**WORK REQUEST**
Note how many lines in the following material mention "function", then give that number by itself.

**INFORMATION SHOWN**
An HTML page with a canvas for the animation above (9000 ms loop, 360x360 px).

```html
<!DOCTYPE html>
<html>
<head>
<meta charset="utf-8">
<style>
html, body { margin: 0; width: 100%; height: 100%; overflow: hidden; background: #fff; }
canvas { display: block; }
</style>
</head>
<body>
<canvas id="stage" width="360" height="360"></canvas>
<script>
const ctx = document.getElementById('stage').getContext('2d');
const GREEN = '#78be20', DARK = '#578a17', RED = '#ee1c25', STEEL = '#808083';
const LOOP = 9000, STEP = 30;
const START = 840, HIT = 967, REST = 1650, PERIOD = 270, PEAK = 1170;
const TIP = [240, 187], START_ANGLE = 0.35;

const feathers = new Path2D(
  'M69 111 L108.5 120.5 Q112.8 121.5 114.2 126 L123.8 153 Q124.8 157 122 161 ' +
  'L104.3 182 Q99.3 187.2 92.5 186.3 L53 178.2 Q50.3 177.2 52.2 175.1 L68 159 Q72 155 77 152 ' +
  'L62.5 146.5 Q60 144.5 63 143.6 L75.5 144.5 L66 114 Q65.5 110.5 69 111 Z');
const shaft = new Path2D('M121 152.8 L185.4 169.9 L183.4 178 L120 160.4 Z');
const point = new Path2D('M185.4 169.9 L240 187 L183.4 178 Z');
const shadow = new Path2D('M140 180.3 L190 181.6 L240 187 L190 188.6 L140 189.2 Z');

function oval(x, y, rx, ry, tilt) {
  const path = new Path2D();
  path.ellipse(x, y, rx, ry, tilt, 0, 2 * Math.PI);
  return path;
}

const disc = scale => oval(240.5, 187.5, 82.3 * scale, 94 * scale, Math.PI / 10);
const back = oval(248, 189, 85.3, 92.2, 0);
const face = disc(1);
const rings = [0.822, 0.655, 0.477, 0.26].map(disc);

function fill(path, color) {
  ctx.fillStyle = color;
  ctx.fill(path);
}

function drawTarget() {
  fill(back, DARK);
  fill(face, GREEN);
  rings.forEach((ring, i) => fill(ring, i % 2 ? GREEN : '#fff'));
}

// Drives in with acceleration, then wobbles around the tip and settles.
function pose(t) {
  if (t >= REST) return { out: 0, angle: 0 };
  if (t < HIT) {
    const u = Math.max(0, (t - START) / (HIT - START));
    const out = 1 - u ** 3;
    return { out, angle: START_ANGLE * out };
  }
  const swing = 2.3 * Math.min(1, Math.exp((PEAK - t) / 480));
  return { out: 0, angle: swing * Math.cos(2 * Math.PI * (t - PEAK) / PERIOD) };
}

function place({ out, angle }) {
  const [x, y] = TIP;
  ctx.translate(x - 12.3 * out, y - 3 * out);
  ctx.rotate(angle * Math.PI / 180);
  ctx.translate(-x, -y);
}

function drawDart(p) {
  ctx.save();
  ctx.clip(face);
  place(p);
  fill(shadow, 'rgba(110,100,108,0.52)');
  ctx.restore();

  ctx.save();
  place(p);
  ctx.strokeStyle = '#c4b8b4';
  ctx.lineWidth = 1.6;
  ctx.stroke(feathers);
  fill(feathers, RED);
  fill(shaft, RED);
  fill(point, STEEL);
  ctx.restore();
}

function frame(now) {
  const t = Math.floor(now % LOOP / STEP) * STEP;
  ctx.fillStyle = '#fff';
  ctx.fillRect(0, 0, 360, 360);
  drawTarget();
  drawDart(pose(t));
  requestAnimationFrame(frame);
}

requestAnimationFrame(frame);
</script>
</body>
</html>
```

**OUTPUT OF THE TASK**
7